Article by Zeke Horowitz

While the weather in Charleston certainly didn’t live up to the hype, the racing and southern hospitality definitely did. Despite some less than ideal conditions, we were able to get in eight races on the Viper course and came away with many great memories of fun racing, and fun social gatherings at the beach party! My team came away with some very valuable lessons about how to keep to the boat moving as fast as possible.

The biggest lesson I learned about the Viper is how sensitive it is to the “mode” you are sailing in, both upwind and downwind. I was very conscious on the upwind legs about making sure that I was keeping the jib pressed and the bow down to generate as much power as possible. This “press mode” quickly turned into a very high and fast mode when the breeze was relatively light and the water was flat. I made sure that if the boat ever felt like it was flattening out too much, I would gently pull the tiller towards me and pull the main in that last inch to load the rig back up. Once everything felt loaded, I would hike the boat flat and gently let the helm down to get as much height as possible. The boat loves to have the main trimmed hard so I was constantly checking my leech tell-tales and making sure that I had the mainsheet as tight as possible without stalling.

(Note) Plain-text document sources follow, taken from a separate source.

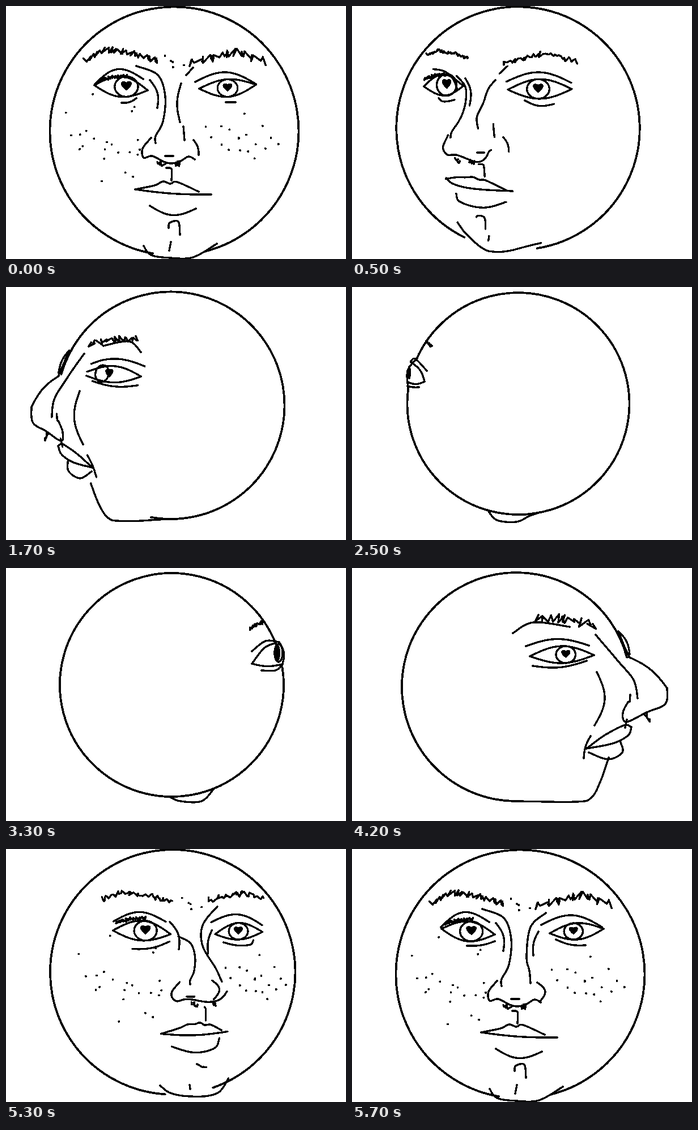
Animation of 600 by 447 pixels, one loop 5.8 s. Source, as an HTML page:

```html
<!DOCTYPE html>
<html lang="en">
<head>
<meta charset="utf-8">
<title>Turning head</title>
<style>
  html, body { margin: 0; width: 100%; height: 100%; overflow: hidden; background: #fff; }
  svg { display: block; width: 100%; height: 100%; }
  path { fill: none; stroke: #000; stroke-width: 3.4; stroke-linecap: round; stroke-linejoin: round; }
  #skull { stroke-width: 3.8; }
  #pupils { fill: #000; stroke-width: 2; }
  #dots { stroke-width: 4; }
</style>
</head>
<body>
<svg viewBox="0 0 600 447" shape-rendering="crispEdges">
  <path id="skull"/><path id="lines"/><path id="pupils"/><path id="dots"/>
</svg>
<script>
const LOOP = 5800, STEP = 100, RAD = Math.PI / 180;
const mix = (a, b, k) => a + (b - a) * k;
const clamp = (v, lo, hi) => Math.max(lo, Math.min(hi, v));

let seed = 7;
const random = () => (seed = seed * 16807 % 2147483647) / 2147483647;
const spray = () => random() * 2 - 1;

const steps = (n, f) => Array.from({ length: n + 1 }, (_, i) => f(i / n));

// Smooth curve through a few key points.
function line(...n) {
  const p = [];
  for (let i = 0; i < n.length; i += 2) p.push([n[i], n[i + 1]]);
  const out = [p[0]];
  for (let i = 1; i < p.length; i++) {
    const b = p[i - 1], c = p[i], a = p[i - 2] || b, d = p[i + 1] || c;
    for (let t = 1 / 8; t <= 1; t += 1 / 8) {
      out.push([0, 1].map(j => b[j] + t / 2 * (c[j] - a[j]
        + t * (2 * a[j] - 5 * b[j] + 4 * c[j] - d[j]
        + t * (3 * b[j] - 3 * c[j] + d[j] - a[j])))));
    }
  }
  return out;
}

// Bow between two points; a positive height bulges to the left of its heading.
function arc(x0, y0, x1, y1, h = 0) {
  const dx = x1 - x0, dy = y1 - y0, k = h / Math.hypot(dx, dy);
  return steps(16, t => {
    const lift = k * Math.sin(Math.PI * t);
    return [x0 + dx * t + dy * lift, y0 + dy * t - dx * lift];
  });
}

const oval = (x, y, rx, ry) => steps(24, t =>
  [x + rx * Math.sin(t * 2 * Math.PI), y - ry * Math.cos(t * 2 * Math.PI)]);

const heart = (x, y, rx, ry) => steps(24, t => {
  const a = t * 2 * Math.PI;
  return [x + rx * Math.sin(a) ** 3,
    y - ry * (13 * Math.cos(a) - 5 * Math.cos(2 * a) - 2 * Math.cos(3 * a)) / 15];
});

// Evenly spaced points along a polyline.
function resample(points, count = 60) {
  const reach = [0];
  for (let i = 1; i < points.length; i++) {
    const [x, y] = points[i - 1];
    reach.push(reach[i - 1] + Math.hypot(points[i][0] - x, points[i][1] - y));
  }
  const total = reach[reach.length - 1];
  let i = 1;
  return steps(count - 1, t => {
    while (i < points.length - 1 && reach[i] < total * t) i++;
    const k = (total * t - reach[i - 1]) / (reach[i] - reach[i - 1] || 1);
    return [0, 1].map(c => mix(points[i - 1][c], points[i][c], k));
  });
}

// Pencil hatching around a curve.
function scribble(spread, ...keys) {
  const path = line(...keys), [a, b] = [path[0], path[path.length - 1]];
  const length = Math.hypot(b[0] - a[0], b[1] - a[1]);
  return resample(path, Math.max(7, Math.round(length / spread * 1.9)))
    .map(([x, y], i) => [x + spray() * spread * 0.9,
      y + (i % 2 ? 1 : -1) * spread * mix(0.3, 1, random())]);
}

const scatter = (n, x, y, w, h) => Array.from({ length: n },
  () => [x + w * (spray() + spray()) / 2, y + h * (spray() + spray()) / 2]);

// Eyelids meet in two corners; the iris fills the opening between them.
function eye(side, x0, y0, x1, y1, up, down, look) {
  const x = mix(x0, x1, look), y = (y0 + y1 + down - up) / 2;
  const ry = (up + down) / 2, rx = Math.min(ry * 1.15, (x1 - x0) * 0.35);
  return {
    ['eye' + side]: [arc(x0, y0, x1, y1, up), arc(x0, y0, x1, y1, -down)],
    ['iris' + side]: [oval(x, y, rx, ry)],
    ['pupil' + side]: [heart(x, y - ry * 0.15, rx * 0.42, ry * 0.45)]
  };
}

const pose = (time, yaw, disc, gap, parts, back = false) => ({ time, yaw, disc, gap, parts, back });

const mirror = (p, time) => {
  const [cx, cy, r] = p.disc, parts = {};
  for (const name in p.parts) {
    const other = name.replace(/[LR]$/, c => c === 'L' ? 'R' : 'L');
    parts[other] = p.parts[name].map(s => s.map(([x, y]) => [2 * cx - x, y]).reverse());
  }
  return { ...p, time, yaw: 360 - p.yaw, gap: [540 - p.gap[1], 540 - p.gap[0]], parts };
};

const front = pose(0, 0, [297, 221, 219.5], [100, 436], {
  browL: [scribble(6, 142, 98, 168, 79, 215, 83, 268, 97)],
  browR: [scribble(7, 325, 101, 355, 93, 410, 82, 452, 98)],
  ...eye('L', 156, 140, 250, 149, 20, 16, 0.6),
  ...eye('R', 341, 146, 441, 139, 13, 18, 0.5),
  lidL: [arc(157, 138, 242, 129, 22)],
  lidR: [arc(334, 134, 441, 138, 19)],
  lashL: [scribble(3, 164, 132, 186, 126, 214, 124)],
  bagL: [arc(204, 171, 230, 163, -3)],
  bagR: [arc(388, 170, 405, 170)],
  bridgeL: [line(230, 106, 268, 122, 281, 160, 277, 204, 264, 230, 264, 242), arc(254, 131, 267, 180, 7)],
  bridgeR: [arc(309, 137, 307, 205, -6), arc(330, 109, 318, 122), arc(313, 213, 315, 237)],
  nose: [line(256, 233, 241, 252, 243, 268, 258, 265, 278, 275, 292, 278, 308, 274, 322, 266, 333, 271),
    arc(331, 237, 340, 263, 3), arc(281, 265, 295, 265)],
  nostril: [scribble(4, 270, 277, 278, 281), scribble(4, 299, 281, 308, 277)],
  philtrum: [line(283, 286, 292, 288, 292, 308)],
  lips: [line(228, 324, 262, 317, 277, 310, 290, 314, 302, 311, 340, 328),
    arc(228, 324, 362, 333, -3), arc(254, 353, 335, 358, -14)],
  dimple: [line(287, 392, 289, 383, 304, 381, 307, 404), arc(291, 417, 288, 432)],
  jaw: [line(243, 424, 256, 440, 290, 445, 330, 444, 372, 420)],
  spots: [[...scatter(22, 175, 235, 80, 80), ...scatter(18, 420, 230, 75, 60), ...scatter(5, 292, 100, 30, 14)]]
});

const left = pose(1100, 35, [288, 210, 209], [178, 460], {
  browL: [scribble(5, 126, 76, 130, 88)],
  browR: [scribble(7, 190, 105, 222, 97, 270, 88, 328, 101)],
  ...eye('L', 92, 145, 132, 132, 24, 18, 0.52),
  ...eye('R', 196, 150, 324, 156, 24, 15, 0.45),
  lidL: [line(127, 80, 131, 110, 131, 145, 118, 168), arc(104, 110, 130, 110, 1)],
  lidR: [arc(199, 133, 322, 133, 16)],
  bagL: [line(92, 153, 96, 166, 122, 169)],
  bagR: [arc(205, 163, 298, 177, -14)],
  bridgeL: [line(130, 145, 118, 168, 95, 195, 75, 208, 66, 222)],
  bridgeR: [line(186, 124, 164, 140, 146, 175, 120, 203, 121, 230)],
  cheek: [line(188, 196, 178, 212, 176, 248)],
  nose: [line(66, 222, 64, 248, 80, 257, 115, 265, 138, 273, 148, 259, 140, 235)],
  nostril: [scribble(4, 81, 263, 84, 271), scribble(5, 99, 267, 105, 278)],
  lips: [line(90, 284, 115, 283, 165, 309, 192, 323), line(92, 280, 92, 298, 120, 312, 190, 320),
    line(100, 305, 95, 326, 150, 341, 196, 332)],
  dimple: [arc(138, 350, 150, 382, 5), arc(183, 393, 184, 393), arc(215, 407, 216, 407)],
  jaw: [line(118, 332, 136, 358, 158, 408, 185, 420, 250, 416, 288, 417)]
});

const backLeft = pose(2500, 101, [293.5, 206, 196], [203, 548], {
  browR: [scribble(2, 131, 97, 140, 105)],
  lidR: [line(104, 131, 112, 127, 132, 148)],
  eyeR: [arc(104, 133, 128, 167, 5), arc(98, 168, 128, 167, -4)],
  pupilR: [oval(101, 151, 2, 11)],
  bagR: [arc(98, 175, 118, 177, -1)],
  bulge: [line(113, 128, 98, 148, 99, 178)],
  jaw: [line(240, 395, 256, 412, 290, 415, 312, 405, 326, 400)]
}, true);

const backRight = pose(3300, 259, [292.5, 206.5, 197.5], [-9, 339], {
  browL: [scribble(3, 429, 108, 446, 97, 455, 97)],
  lidL: [line(434, 147, 458, 129, 482, 131)],
  eyeL: [line(434, 169, 455, 142, 474, 133), arc(434, 169, 488, 170, -4)],
  irisL: [oval(481, 150, 7, 16)],
  pupilL: [oval(480, 150, 3, 13)],
  bagL: [line(451, 181, 475, 181, 487, 172)],
  bulge: [arc(482, 131, 487, 172, 6)],
  jaw: [line(290, 405, 308, 412, 345, 412, 367, 390)]
}, true);

const right = pose(4200, 309, [290, 210, 202], [90, 345], {
  browL: [scribble(8, 325, 90, 380, 90, 428, 104), line(284, 115, 320, 96, 384, 104)],
  ...eye('L', 314, 156, 427, 154, 17, 13, 0.56),
  lidL: [arc(307, 138, 418, 137, 12)],
  bagL: [arc(319, 173, 414, 164, -7)],
  eyeR: [arc(470, 112, 490, 152, 5), arc(471, 113, 489, 156, -1)],
  cheek: [arc(432, 184, 428, 278, 16)],
  bridgeL: [line(430, 118, 470, 165, 497, 198, 504, 230), arc(491, 224, 490, 236)],
  bridgeR: [arc(488, 157, 556, 212, 7)],
  nose: [line(487, 237, 478, 256, 484, 272, 520, 255, 553, 240, 556, 212)],
  nostril: [scribble(5, 517, 260, 524, 269)],
  philtrum: [arc(485, 268, 482, 282)],
  lips: [line(414, 319, 445, 296, 480, 278, 493, 281), line(414, 319, 460, 310, 487, 296, 493, 281),
    line(418, 326, 452, 338, 477, 326, 474, 308), arc(409, 336, 421, 297, 3)],
  jaw: [line(290, 412, 395, 413, 422, 406, 438, 378, 453, 335)]
});

const halfRight = pose(4900, 338, [291, 214, 213], [74, 415], {
  browL: [scribble(9, 195, 86, 235, 76, 280, 82, 322, 90)],
  browR: [scribble(9, 390, 80, 412, 77, 450, 75)],
  ...eye('L', 219, 147, 329, 150, 23, 12, 0.57),
  ...eye('R', 389, 152, 461, 152, 22, 8, 0.56),
  lidL: [arc(222, 118, 322, 128, 12)],
  lidR: [arc(390, 125, 463, 131, 14)],
  bagL: [arc(243, 182, 325, 164, -7)],
  bagR: [line(408, 170, 435, 173, 464, 167, 461, 152)],
  cheek: [arc(279, 212, 292, 225)],
  bridgeL: [arc(378, 203, 386, 236, 4)],
  bridgeR: [line(404, 90, 378, 135, 385, 172, 420, 200, 447, 232)],
  nose: [line(357, 237, 342, 258, 355, 270, 395, 262, 436, 262, 452, 250, 447, 232)],
  nostril: [scribble(4, 385, 268, 398, 274), scribble(4, 429, 265, 435, 272)],
  philtrum: [line(418, 272, 412, 282, 413, 298)],
  lips: [line(319, 329, 380, 304, 392, 309, 402, 302, 420, 312), arc(319, 329, 420, 312, -6),
    line(331, 345, 380, 351, 422, 336, 418, 310)],
  dimple: [line(386, 368, 390, 391, 400, 367), arc(357, 417, 362, 416)],
  jaw: [line(301, 412, 345, 428, 400, 425, 412, 412, 413, 390)]
});

const frontAgain = pose(5700, 360, front.disc, front.gap, {
  ...front.parts,
  ...eye('L', 158, 141, 252, 151, 18, 17, 0.56),
  ...eye('R', 349, 149, 444, 141, 14, 15, 0.44),
  bagL: [arc(203, 171, 252, 163, -3)],
  bagR: [arc(360, 160, 412, 170, -4)],
  bridgeR: [line(342, 113, 315, 138, 308, 190, 313, 215, 315, 237), arc(329, 146, 320, 188, -4)],
  nose: [front.parts.nose[0], arc(327, 236, 331, 270, 12), front.parts.nose[2]]
});

const poses = [front, left, mirror(right, 1500), backLeft, backRight, right, halfRight, frontAgain];

function blend(a, b, k) {
  const q = resample(b);
  return resample(a).map(([x, y], i) => [mix(x, q[i][0], k), mix(y, q[i][1], k)]);
}

// Carries a stroke around the ball by some degrees.
function turn(points, [cx, cy, r], [dx, dy, dr], degrees) {
  let seen = false;
  const moved = points.map(([x, y]) => {
    const v = clamp((y - cy) / r, -0.99, 0.99), w = Math.sqrt(1 - v * v);
    const lon = Math.asin(clamp((x - cx) / (r * w), -1, 1)) - degrees * RAD;
    if (Math.abs(lon) < Math.PI / 2) seen = true;
    return [dx + dr * w * Math.sin(clamp(lon, -Math.PI / 2, Math.PI / 2)), dy + dr * v];
  });
  return seen ? moved : null;
}

// Sinks a stroke into the outline on one side.
const sink = (points, [cx, cy, r], side, k) => points.map(([x, y]) =>
  [mix(x, cx + side * Math.sqrt(Math.max(0, r * r - (y - cy) ** 2)), k), y]);

const at = ([x, y]) => `${x.toFixed(1)} ${y.toFixed(1)}`;
const trace = points => 'M' + points.map(at).join('L');

function outline([cx, cy, r], [from, to]) {
  const end = Math.min(to, from + 359.9);
  const rim = a => at([cx + r * Math.cos(a * RAD), cy + r * Math.sin(a * RAD)]);
  return `M${rim(from)}A${r} ${r} 0 ${end - from > 180 ? 1 : 0} 1 ${rim(end)}`;
}

function draw(t) {
  const i = poses.findLastIndex(p => p.time <= t);
  const a = poses[i], b = poses[i + 1] || a;
  const k = a === b ? 0 : (t - a.time) / (b.time - a.time);
  const disc = a.disc.map((v, n) => mix(v, b.disc[n], k));
  const yaw = mix(a.yaw, b.yaw, k), side = yaw < 180 ? -1 : 1;
  const leaving = a.back !== b.back;
  const sunk = Math.min(1, (a.back ? 1 - k : k) / 0.63);

  const single = (s, owner) => {
    if (leaving && !owner.back) return sunk < 1 ? sink(s, disc, side, sunk) : null;
    if ((owner === a) !== (k < 0.5)) return null;
    return turn(s, owner.disc, disc, yaw - owner.yaw);
  };

  const ink = { lines: '', pupils: '', dots: '' };
  for (const name of new Set([...Object.keys(a.parts), ...Object.keys(b.parts)])) {
    const p = a.parts[name] || [], q = b.parts[name] || [];
    if (name === 'spots') {
      const owner = p.length ? a : b;
      if (Math.abs(yaw - owner.yaw) > 13) continue;
      for (const spot of owner.parts.spots[0]) {
        const moved = turn([spot], owner.disc, disc, yaw - owner.yaw);
        if (moved) ink.dots += `M${at(moved[0])}h.01`;
      }
      continue;
    }
    const layer = name.startsWith('pupil') ? 'pupils' : 'lines';
    for (let n = 0; n < Math.max(p.length, q.length); n++) {
      let s;
      if (k === 0) s = p[n];
      else if (p[n] && q[n]) s = blend(p[n], q[n], k);
      else s = p[n] ? single(p[n], a) : single(q[n], b);
      if (s) ink[layer] += trace(s);
    }
  }

  // The outline opens late towards a profile and closes early away from it.
  let open = side < 0 ? k * k : k * (2 - k);
  if (leaving) open = a.back ? 1 - sunk * sunk : sunk * sunk;
  const gap = a.back && b.back && k > 0 ? [0, 360] : a.gap.map((v, n) => mix(v, b.gap[n], open));
  ink.skull = outline(disc, gap);
  for (const id in ink) document.getElementById(id).setAttribute('d', ink[id]);
}

const start = performance.now();
let shown = -1;
function tick() {
  const t = Math.floor((performance.now() - start) % LOOP / STEP) * STEP;
  if (t !== shown) draw(shown = t);
  requestAnimationFrame(tick);
}
tick();
</script>
</body>
</html>
```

As the breeze came up and we became overpowered, the mode switched from the bow down press mode, to the heeled over pinchy mode – more like a normal keel boat. The boat can feel like it wants to go into the “vang sheet bow down super Laser hiking” mode, but you end up just reaching around the race-course because you have to give up so much height to flatten the boat out. So once the breeze was up in the mid-teens, I made sure to only let the main out about 3-5 inches (with plenty of vang on) and feather until there was a small bubble in the luff of the jib. From there, I would just try to maintain a steady level of heel by working the mainsheet back in or pulling the tiller towards me to induce some leeward heel when we sailed into a small lull. The big thing to be careful of when sailing in this mode is big chop. It was imperative that my crew was calling the big chop because you don’t want to sail in this mode with massive slop on the bow.

Zeke Horowitz, Danny Pletsch, and Ian Coleman at CRW 2015.

Zeke Horowitz, Danny Pletsch, and Ian Coleman at CRW 2015.

I found that the downwind mode was remarkably similar regardless of the breeze strength. We had breeze range from about 3 kts to maybe 14 kts throughout the regatta, and I always found that I was looking for the same feel. The boat felt best with about 5 degrees of leeward heel. If we sailed any lower, the boat flattened out completely and we lost a lot of speed, and if we sailed much higher, we would be way heeled to leeward with too much helm. So I really concentrated on feeling the boat as it heeled and flattened, and made sure to turn the boat to maintain that constant level of small heel (I turned down if the boat to heeled too much, and back up if the boat flattened out too much). Boats around us tried sailing lower in the light air, but we found it to be much better to sail a little bit of extra distance at a higher speed with more power. I also found it to be quite good for me, as the helmsman, to be sitting down on the floor of the boat when it was light air, and let my spinnaker trimmer sit up on the rail. This allowed us to sail a tiny bit lower because my weight was more centered (inducing a bit of leeward heel), and my trimmer could move his weight in and out a lot to help me steer the boat as he felt the boat heel.

We found that fore/aft weight placement was very important on the upwind legs. We made sure to have our jib trimmer sit all the way forward (in front of the shrouds) until such time as we absolutely needed him fully hiking. We had a mode where our middle crew and I would be fulling hiking with the forward crew still sitting in front of the shroud. If we were still overpowered, then the forward crew would pop behind the shroud and keep hiking. We felt fast with the weight as far forward as possible.

We’ve got many more lessons to learn. A big lesson we learned the HARD way, was to be sure to check your pole-out line where it ties onto the back of the pole. We had the carbon wear through right where the knot is. Turns out it is much faster to use a spinnaker downwind than it is to sail wing-on-wing with a jib!!!

Editor’s note: Zeke Horowitz just finished second at Charleston Race Week and has some tips to share on making a viper go. He is new to the Viper Class and also a new member of the North Sails One-Design team. A College-of Charleston graduate with years of yacht club sailing directing under his belt, Zeke is a great addition to the Viper 640 family. He’s also available to share other tips and you can contact him at zeke.horowitz@northsails.com.